Barra Honda National Park
The cavernous monstrosity of limestone at Barra Honda offers some exiting challenges for the adventurous types. At its deepest, Barra Honda plunges 787 feet (240 m) into the earth. One attraction in particular is the glistening stalagmites and stalactites that fill the Hall of Pearls.
Mushroom Hall is named for the shape of its flat formations which resemble the outlines of mushrooms. You can also let your mind run wild in the Hall of the Caverns, a place of spiraling and twisting formations, including one that resembles a lion&s head. Tap the rock formations to hear them chime or listen to the bats flutter throughout the interior. At this national park it is nearly impossible not to stand in awe of such an incredible geological wonder.
Remarkably, the park is home to a number of rare species, found only at Barra Honda. Because of its unique subterranean environment, blind salamanders and endemic fish species have evolved as a result of the complete darkness far below ground.

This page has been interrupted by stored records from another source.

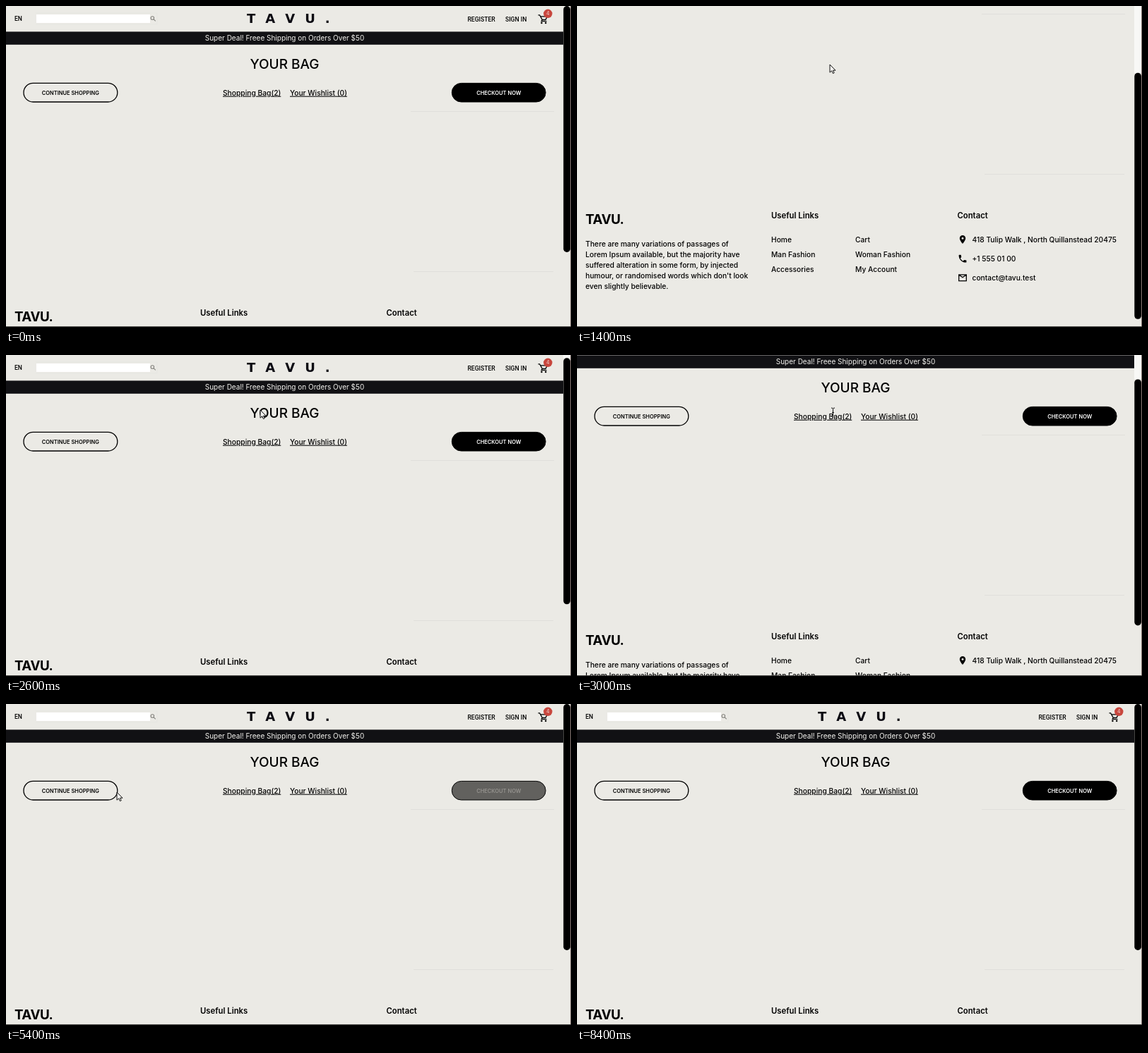
An HTML page for the animation above (8.6 s loop, 800 by 455 pixels).

```html
<!DOCTYPE html>
<html lang="en">
<head>
<meta charset="utf-8">
<title>Your bag</title>
<style>
  html, body { margin: 0; width: 100%; height: 100%; overflow: hidden; background: #ebeae5; }
  svg { display: block; width: 800px; height: 455px; font-family: Inter, "Open Sans", sans-serif; }
  .menu { font: 500 8.6px Roboto, sans-serif; }
  .brand { font: bold 18px "DejaVu Sans", sans-serif; letter-spacing: 14px; font-kerning: none; }
  .mid { text-anchor: middle; }
  .button { font-size: 7.5px; font-weight: 600; text-anchor: middle; }
  .link { font-size: 10.25px; font-weight: 500; }
  .under { text-decoration: underline; }
  .heading { font-size: 11.3px; font-weight: 600; }
  .line { fill: none; stroke: #000; stroke-width: 1.3; }
</style>
</head>
<body>
<svg viewBox="0 0 800 455">
  <rect width="800" height="455" fill="#ebeae5"/>
  <g id="page">
    <text class="menu" x="12" y="21">EN</text>
    <path d="M42 10H214V26H42" fill="none" stroke="#e3e2dd" stroke-width=".6"/>
    <rect x="43" y="12" width="161" height="12" fill="#fff"/>
    <g fill="none" stroke="#85847f" stroke-width="1.1">
      <circle cx="207.3" cy="17" r="2.3"/><path d="M209 18.7L211.7 21.4"/>
    </g>
    <text class="brand" x="341" y="23.5" fill="#0b0a12">TAVU.</text>
    <text class="menu" x="653.5" y="22">REGISTER</text>
    <text class="menu" x="707" y="22">SIGN IN</text>
    <path class="line" d="M753.5 12.8h2.1l3.7 6.7h4.7l2.3-4.6M759.3 19.5l-1.2 2.2h7.4M757 14.9h9"/>
    <circle cx="758.4" cy="24" r="1.2"/><circle cx="764.2" cy="24" r="1.2"/>
    <circle cx="767.3" cy="10.8" r="6.2" fill="#c8463d"/>
    <text class="mid" x="767.3" y="13.4" font-size="7" fill="#f0d5d0">4</text>

    <rect y="36.4" width="789" height="18.4" fill="#111114"/>
    <text class="mid" x="394.5" y="49.2" font-size="10" fill="#f4f3ef">Super Deal! Freee Shipping on Orders Over $50</text>
    <text class="mid" x="394.5" y="89.3" font-size="19" font-weight="500">YOUR BAG</text>

    <rect class="line" x="25" y="109.4" width="132.8" height="26.6" rx="13.3"/>
    <text class="button" x="91.3" y="125.7">CONTINUE SHOPPING</text>
    <text class="link under" x="307" y="126.7">Shopping Bag(2)</text>
    <text class="link under" x="402" y="126.7">Your Wishlist (0)</text>
    <rect id="checkout" x="631.3" y="109.4" width="132.8" height="26.6" rx="13.3" stroke="#000"/>
    <text id="checkoutLabel" class="button" x="697.8" y="125.7">CHECKOUT NOW</text>
    <path d="M573 149.5H776M577 376.5H775" stroke="#dedcd8" stroke-width=".8"/>

    <text x="12" y="447.4" font-size="18.8" font-weight="700" letter-spacing="-.5">TAVU.</text>
    <text class="heading" x="275" y="438.6">Useful Links</text>
    <text class="heading" x="538.5" y="438.6">Contact</text>
    <g id="footer" class="link"></g>

    <path transform="translate(538.8 461.8) scale(.6)" d="M12 2C8.1 2 5 5.1 5 9c0 5.3 7 13 7 13s7-7.7 7-13c0-3.9-3.1-7-7-7zm0 9.5a2.5 2.5 0 1 1 0-5 2.5 2.5 0 0 1 0 5z"/>
    <path transform="translate(538.8 489) scale(.6)" d="M6.6 10.8c1.4 2.8 3.8 5.1 6.6 6.6l2.2-2.2c.3-.3.7-.4 1-.2 1.1.4 2.3.6 3.6.6.6 0 1 .4 1 1V20c0 .6-.4 1-1 1C10.6 21 3 13.4 3 4c0-.6.4-1 1-1h3.5c.6 0 1 .4 1 1 0 1.3.2 2.5.6 3.6.1.3 0 .7-.3 1z"/>
    <path class="line" d="M540.7 518.8h10.6v8.8h-10.6zl5.3 4 5.3-4"/>
  </g>

  <rect id="track" x="789" width="10" fill="#f8f8f6"/>
  <rect id="thumb" x="789.3" width="9.7" height="349" rx="4.8"/>
  <path d="M799.5 0V455" stroke="#6d5a56" stroke-width=".8"/>
  <path d="M0 454.5H800" stroke="#3d3c3a"/>

  <g id="cursor" stroke="#111" stroke-linejoin="round">
    <path id="arrow" d="M0 0V11.2L2.6 8.8 4.4 12.6 6.2 11.8 4.5 8.2H8z" fill="#f4f3f0"/>
    <path id="beam" d="M-2.5-5.5Q0-5.5 0-4V5Q0 6.5-2.5 6.5M2.5-5.5Q0-5.5 0-4M0 5Q0 6.5 2.5 6.5M-1.5 1H1.5" fill="none"/>
    <path id="hand" d="M-1 .7Q0-.7 1 .7V4.3Q2.6 3.5 3.2 4.7 4.7 4 5.2 5.3 6.8 5 6.8 6.6V8.2L5.5 11H0L-3.3 6.8Q-3 5.3-1 6.6z" fill="#f4f3f0" stroke-width=".9"/>
  </g>
</svg>
<script>
const LOOP = 8600, STEP = 200, VIEW = 455, PAGE = 593;
const THUMB_LEAD = 100; // the scrollbar runs slightly ahead of the page
const byId = id => document.getElementById(id);

function addText(x, y, lines, gap) {
  lines.forEach((line, i) => {
    const text = document.createElementNS("http://www.w3.org/2000/svg", "text");
    text.setAttribute("x", x);
    text.setAttribute("y", y + i * gap);
    text.textContent = line;
    byId("footer").append(text);
  });
}

addText(12, 478.7, [
  "There are many variations of passages of",
  "Lorem Ipsum available, but the majority have",
  "suffered alteration in some form, by injected",
  "humour, or randomised words which don't look",
  "even slightly believable."
], 15);
addText(275, 472.7, ["Home", "Man Fashion", "Accessories"], 21);
addText(394, 472.7, ["Cart", "Woman Fashion", "My Account"], 21);
addText(559.5, 472.7, ["418 Tulip Walk , North Quillanstead 20475", "+1 555 01 00", "contact@tavu.test"], 27);

// Each key: time, values.
const scrollKeys = [[200, 0], [800, 66], [900, 66], [1200, 138], [1400, 138], [1900, 0],
                    [2600, 0], [3000, 36], [3300, 70], [3800, 0]];
const cursorKeys = [[400, 358, 83], [1400, 358, 83], [2000, 360, 78], [2600, 360, 78],
                    [3000, 362.5, 80.5], [3600, 362.5, 80.5], [4000, 664, 127],
                    [5000, 664, 127], [5400, 157, 125], [5800, 120, 122]];
const cursorShapes = [[400, "arrow"], [2800, "beam"], [3800, "hand"], [5200, "arrow"],
                      [5600, "hand"], [6800, "none"]];

function sample(keys, time) {
  const next = keys.findIndex(key => key[0] > time);
  if (next < 0) return keys[keys.length - 1].slice(1);
  if (next === 0) return keys[0].slice(1);
  const from = keys[next - 1], to = keys[next];
  const p = (time - from[0]) / (to[0] - from[0]);
  const eased = p * p * (3 - 2 * p);
  return from.slice(1).map((v, i) => v + (to[i + 1] - v) * eased);
}

function draw(time) {
  const [scroll] = sample(scrollKeys, time);
  byId("page").setAttribute("transform", `translate(0 ${-Math.round(scroll)})`);
  const thumbY = sample(scrollKeys, time + THUMB_LEAD)[0] * VIEW / PAGE;
  byId("thumb").setAttribute("y", thumbY);
  byId("track").setAttribute("height", thumbY);

  const busy = time >= 4000 && time < 6400;
  byId("checkout").setAttribute("fill", busy ? "#62615e" : "#000");
  byId("checkoutLabel").setAttribute("fill", busy ? "#94928e" : "#fff");

  const [x, y] = sample(cursorKeys, time);
  byId("cursor").setAttribute("transform", `translate(${x} ${y})`);
  const shape = cursorShapes.filter(key => key[0] <= time).pop()?.[1];
  for (const id of ["arrow", "beam", "hand"]) {
    byId(id).style.display = id === shape ? "" : "none";
  }
}

const start = performance.now();
function tick() {
  const time = (performance.now() - start) % LOOP;
  draw(Math.floor(time / STEP) * STEP);
  requestAnimationFrame(tick);
}
tick();
</script>
</body>
</html>
```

The park is also superb for exploring above ground. Anybody can hike the numerous trails that are found on the 5,670 acre (2,295 ha) plot, a great way to encounter the rich animal life found throughout the scrubby landscape. Here you will find everything from monkeys to scarlet macaws as well as a host of other exotic species that inhabit the park.
If you do decide to explore some of the deeper caves that the park has to offer, it will require the proper mountaineering equipment. Groups are required to phone the National Parks office in advance for approval to descend into the caves.
The park's ranger station is accessible from the Tempisque ferry by driving north through the community of Santa Ana. The road is best traversed in a four-wheel drive vehicle, as the going can be rough. The eastern portion of the park can be accessed via the rural town of Quebrada Honda.